Stored data

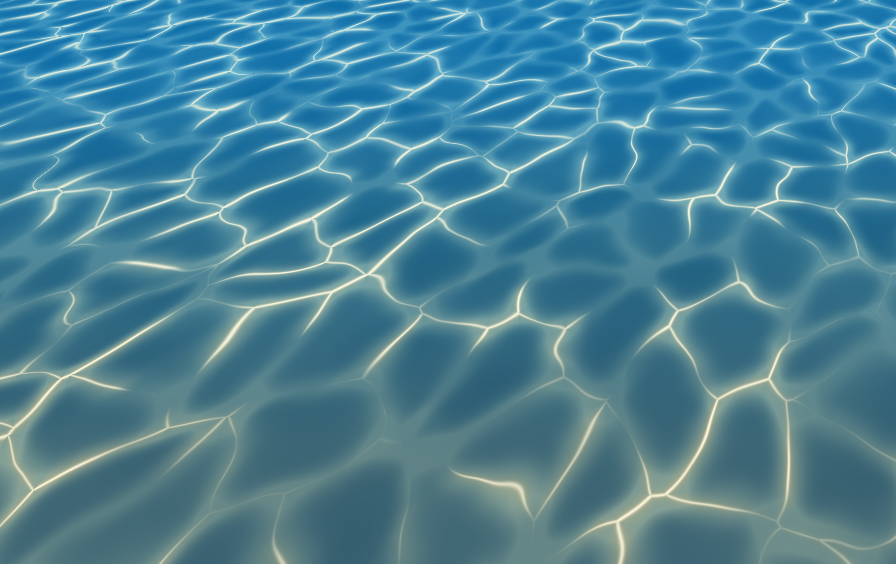
Write a WebGL 1 fragment shader that draws this texture.

```glsl
precision highp float;
// Sunlit water in perspective: a net of bright caustic lines over blue-green depths.
uniform vec2 u_resolution;

// View
const float HORIZON = 1.45;      // height of the vanishing line, in canvas heights
const float DEPTH_STRETCH = 1.5;
// Caustic net
const float NET_ANGLE = 0.86;
const vec2 NET_SCALE = vec2(4.5, 7.7);   // cells along and across the net direction
const float JITTER = 0.86;
const float BEND = 0.42;         // broad and fine waviness of the borders, in cells
const float WIGGLE = 0.13;
const float GLOW_SPREAD = 0.17;  // in cells
const float CORE_NEAR = 0.0031;  // line half width, in canvas heights
const float CORE_FAR = 0.0017;
const float FRINGE_WIDTH = 0.0085;
// Colours
const vec3 DEEP_NEAR = vec3(0.225, 0.385, 0.445);
const vec3 DEEP_MID = vec3(0.15, 0.41, 0.535);
const vec3 DEEP_FAR = vec3(0.08, 0.45, 0.67);
const vec3 HAZE_NEAR = vec3(0.52, 0.63, 0.59);
const vec3 HAZE_MID = vec3(0.43, 0.63, 0.66);
const vec3 HAZE_FAR = vec3(0.35, 0.67, 0.80);
const vec3 FRINGE_NEAR = vec3(0.95, 0.76, 0.46);
const vec3 FRINGE_FAR = vec3(0.60, 0.82, 0.86);
const vec3 CORE_LIGHT = vec3(1.0, 0.98, 0.88);

vec2 hash2(vec2 p) {
  vec3 a = fract(p.xyx * vec3(0.1031, 0.1030, 0.0973));
  a += dot(a, a.yzx + 33.33);
  return fract((a.xx + a.yz) * a.zy);
}

// Smooth two-channel value noise, 0 to 1
vec2 noise2(vec2 p) {
  vec2 i = floor(p), f = fract(p);
  f = f * f * f * (f * (f * 6.0 - 15.0) + 10.0);
  vec2 low = mix(hash2(i), hash2(i + vec2(1.0, 0.0)), f.x);
  vec2 high = mix(hash2(i + vec2(0.0, 1.0)), hash2(i + 1.0), f.x);
  return mix(low, high, f.y);
}

vec2 cellPoint(vec2 cell) {
  return cell + 0.5 + JITTER * (hash2(cell + 71.0) - 0.5);
}

// Voronoi borders: x = distance, yz = border normal, w = soft glow of all borders
vec4 causticNet(vec2 q) {
  vec2 base = floor(q), home = base, toHome = vec2(0.0);
  float nearest = 9.0;
  for (int j = -1; j <= 1; j++)
  for (int i = -1; i <= 1; i++) {
    vec2 cell = base + vec2(float(i), float(j));
    vec2 r = cellPoint(cell) - q;
    if (dot(r, r) < nearest) {
      nearest = dot(r, r);
      home = cell;
      toHome = r;
    }
  }
  vec4 net = vec4(9.0, 1.0, 0.0, 0.0);
  for (int j = -2; j <= 2; j++)
  for (int i = -2; i <= 2; i++) {
    if (i == 0 && j == 0) continue;
    vec2 r = cellPoint(home + vec2(float(i), float(j))) - q;
    vec2 normal = normalize(r - toHome);
    float border = dot(0.5 * (r + toHome), normal);
    net.w += exp(-border * border / (GLOW_SPREAD * GLOW_SPREAD));
    if (border < net.x) net.xyz = vec3(border, normal);
  }
  return net;
}

vec3 threeStops(vec3 near, vec3 mid, vec3 far, float t) {
  return mix(mix(near, mid, smoothstep(0.1, 0.65, t)), far, smoothstep(0.5, 0.95, t));
}

void main() {
  vec2 uv = gl_FragCoord.xy / u_resolution.y;
  float x = uv.x - 0.5 * u_resolution.x / u_resolution.y;
  float t = uv.y;

  // Project onto the water plane and align with the net
  float drop = HORIZON - t;
  vec2 plane = vec2(x, DEPTH_STRETCH) / drop;
  vec2 along = vec2(cos(NET_ANGLE), sin(NET_ANGLE));
  vec2 across = vec2(-along.y, along.x);
  vec2 q = vec2(dot(plane, along), dot(plane, across)) * NET_SCALE + 40.0;

  // Bend the borders into flowing curves
  vec2 bent = q + BEND * (noise2(q) - 0.5) + WIGGLE * (noise2(q * 2.3 + 9.0) - 0.5);
  vec4 net = causticNet(bent);

  // Border distance as seen on the canvas
  vec2 slope = along * NET_SCALE.x * net.y + across * NET_SCALE.y * net.z;
  vec2 grad = vec2(slope.x, (slope.x * x + slope.y * DEPTH_STRETCH) / drop) / drop;
  float seen = net.x / length(grad);

  // Lines swell and fade along their length, strongest along the net direction
  vec2 patches = noise2(q * 1.3 + 23.0);
  float focus = smoothstep(0.2, 0.75, patches.x + 0.25 * (noise2(q * 2.6).y - 0.5));
  float lit = focus * mix(0.7, 1.0, abs(net.z)) * mix(1.0, 0.75, smoothstep(0.6, 1.0, t));

  // Water body with soft light gathered around the borders
  float haze = min(net.w, 1.4) * mix(0.36, 0.66, focus);
  haze += 0.22 * (patches.y - 0.45);
  vec3 color = mix(threeStops(DEEP_NEAR, DEEP_MID, DEEP_FAR, t),
                   threeStops(HAZE_NEAR, HAZE_MID, HAZE_FAR, t), clamp(haze, -0.1, 1.0));

  // Warm fringe and bright core
  float wanted = mix(CORE_NEAR, CORE_FAR, t) * mix(0.6, 1.0, focus);
  float width = max(wanted, 0.8 / u_resolution.y);
  float core = exp(-seen * seen / (width * width)) * wanted / width;
  float fringe = exp(-seen / (FRINGE_WIDTH * mix(1.0, 0.5, t)));
  color = mix(color, mix(FRINGE_NEAR, FRINGE_FAR, smoothstep(0.2, 0.9, t)), 0.5 * fringe * lit);
  color = mix(color, CORE_LIGHT, core * lit);
  gl_FragColor = vec4(clamp(color, 0.0, 1.0), 1.0);
}
```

▸ PROBLEM DESCRIPTION
Print all the records exactly, minus any images.

▸ TASK RESPONSE
Write a WebGL 1 fragment shader that draws this texture.

```glsl
precision highp float;
// Sunlit water in perspective: a net of bright caustic lines over blue-green depths.
uniform vec2 u_resolution;

// View
const float HORIZON = 1.45;      // height of the vanishing line, in canvas heights
const float DEPTH_STRETCH = 1.5;
// Caustic net
const float NET_ANGLE = 0.86;
const vec2 NET_SCALE = vec2(4.5, 7.7);   // cells along and across the net direction
const float JITTER = 0.86;
const float BEND = 0.42;         // broad and fine waviness of the borders, in cells
const float WIGGLE = 0.13;
const float GLOW_SPREAD = 0.17;  // in cells
const float CORE_NEAR = 0.0031;  // line half width, in canvas heights
const float CORE_FAR = 0.0017;
const float FRINGE_WIDTH = 0.0085;
// Colours
const vec3 DEEP_NEAR = vec3(0.225, 0.385, 0.445);
const vec3 DEEP_MID = vec3(0.15, 0.41, 0.535);
const vec3 DEEP_FAR = vec3(0.08, 0.45, 0.67);
const vec3 HAZE_NEAR = vec3(0.52, 0.63, 0.59);
const vec3 HAZE_MID = vec3(0.43, 0.63, 0.66);
const vec3 HAZE_FAR = vec3(0.35, 0.67, 0.80);
const vec3 FRINGE_NEAR = vec3(0.95, 0.76, 0.46);
const vec3 FRINGE_FAR = vec3(0.60, 0.82, 0.86);
const vec3 CORE_LIGHT = vec3(1.0, 0.98, 0.88);

vec2 hash2(vec2 p) {
  vec3 a = fract(p.xyx * vec3(0.1031, 0.1030, 0.0973));
  a += dot(a, a.yzx + 33.33);
  return fract((a.xx + a.yz) * a.zy);
}

// Smooth two-channel value noise, 0 to 1
vec2 noise2(vec2 p) {
  vec2 i = floor(p), f = fract(p);
  f = f * f * f * (f * (f * 6.0 - 15.0) + 10.0);
  vec2 low = mix(hash2(i), hash2(i + vec2(1.0, 0.0)), f.x);
  vec2 high = mix(hash2(i + vec2(0.0, 1.0)), hash2(i + 1.0), f.x);
  return mix(low, high, f.y);
}

vec2 cellPoint(vec2 cell) {
  return cell + 0.5 + JITTER * (hash2(cell + 71.0) - 0.5);
}

// Voronoi borders: x = distance, yz = border normal, w = soft glow of all borders
vec4 causticNet(vec2 q) {
  vec2 base = floor(q), home = base, toHome = vec2(0.0);
  float nearest = 9.0;
  for (int j = -1; j <= 1; j++)
  for (int i = -1; i <= 1; i++) {
    vec2 cell = base + vec2(float(i), float(j));
    vec2 r = cellPoint(cell) - q;
    if (dot(r, r) < nearest) {
      nearest = dot(r, r);
      home = cell;
      toHome = r;
    }
  }
  vec4 net = vec4(9.0, 1.0, 0.0, 0.0);
  for (int j = -2; j <= 2; j++)
  for (int i = -2; i <= 2; i++) {
    if (i == 0 && j == 0) continue;
    vec2 r = cellPoint(home + vec2(float(i), float(j))) - q;
    vec2 normal = normalize(r - toHome);
    float border = dot(0.5 * (r + toHome), normal);
    net.w += exp(-border * border / (GLOW_SPREAD * GLOW_SPREAD));
    if (border < net.x) net.xyz = vec3(border, normal);
  }
  return net;
}

vec3 threeStops(vec3 near, vec3 mid, vec3 far, float t) {
  return mix(mix(near, mid, smoothstep(0.1, 0.65, t)), far, smoothstep(0.5, 0.95, t));
}

void main() {
  vec2 uv = gl_FragCoord.xy / u_resolution.y;
  float x = uv.x - 0.5 * u_resolution.x / u_resolution.y;
  float t = uv.y;

  // Project onto the water plane and align with the net
  float drop = HORIZON - t;
  vec2 plane = vec2(x, DEPTH_STRETCH) / drop;
  vec2 along = vec2(cos(NET_ANGLE), sin(NET_ANGLE));
  vec2 across = vec2(-along.y, along.x);
  vec2 q = vec2(dot(plane, along), dot(plane, across)) * NET_SCALE + 40.0;

  // Bend the borders into flowing curves
  vec2 bent = q + BEND * (noise2(q) - 0.5) + WIGGLE * (noise2(q * 2.3 + 9.0) - 0.5);
  vec4 net = causticNet(bent);

  // Border distance as seen on the canvas
  vec2 slope = along * NET_SCALE.x * net.y + across * NET_SCALE.y * net.z;
  vec2 grad = vec2(slope.x, (slope.x * x + slope.y * DEPTH_STRETCH) / drop) / drop;
  float seen = net.x / length(grad);

  // Lines swell and fade along their length, strongest along the net direction
  vec2 patches = noise2(q * 1.3 + 23.0);
  float focus = smoothstep(0.2, 0.75, patches.x + 0.25 * (noise2(q * 2.6).y - 0.5));
  float lit = focus * mix(0.7, 1.0, abs(net.z)) * mix(1.0, 0.75, smoothstep(0.6, 1.0, t));

  // Water body with soft light gathered around the borders
  float haze = min(net.w, 1.4) * mix(0.36, 0.66, focus);
  haze += 0.22 * (patches.y - 0.45);
  vec3 color = mix(threeStops(DEEP_NEAR, DEEP_MID, DEEP_FAR, t),
                   threeStops(HAZE_NEAR, HAZE_MID, HAZE_FAR, t), clamp(haze, -0.1, 1.0));

  // Warm fringe and bright core
  float wanted = mix(CORE_NEAR, CORE_FAR, t) * mix(0.6, 1.0, focus);
  float width = max(wanted, 0.8 / u_resolution.y);
  float core = exp(-seen * seen / (width * width)) * wanted / width;
  float fringe = exp(-seen / (FRINGE_WIDTH * mix(1.0, 0.5, t)));
  color = mix(color, mix(FRINGE_NEAR, FRINGE_FAR, smoothstep(0.2, 0.9, t)), 0.5 * fringe * lit);
  color = mix(color, CORE_LIGHT, core * lit);
  gl_FragColor = vec4(clamp(color, 0.0, 1.0), 1.0);
}
```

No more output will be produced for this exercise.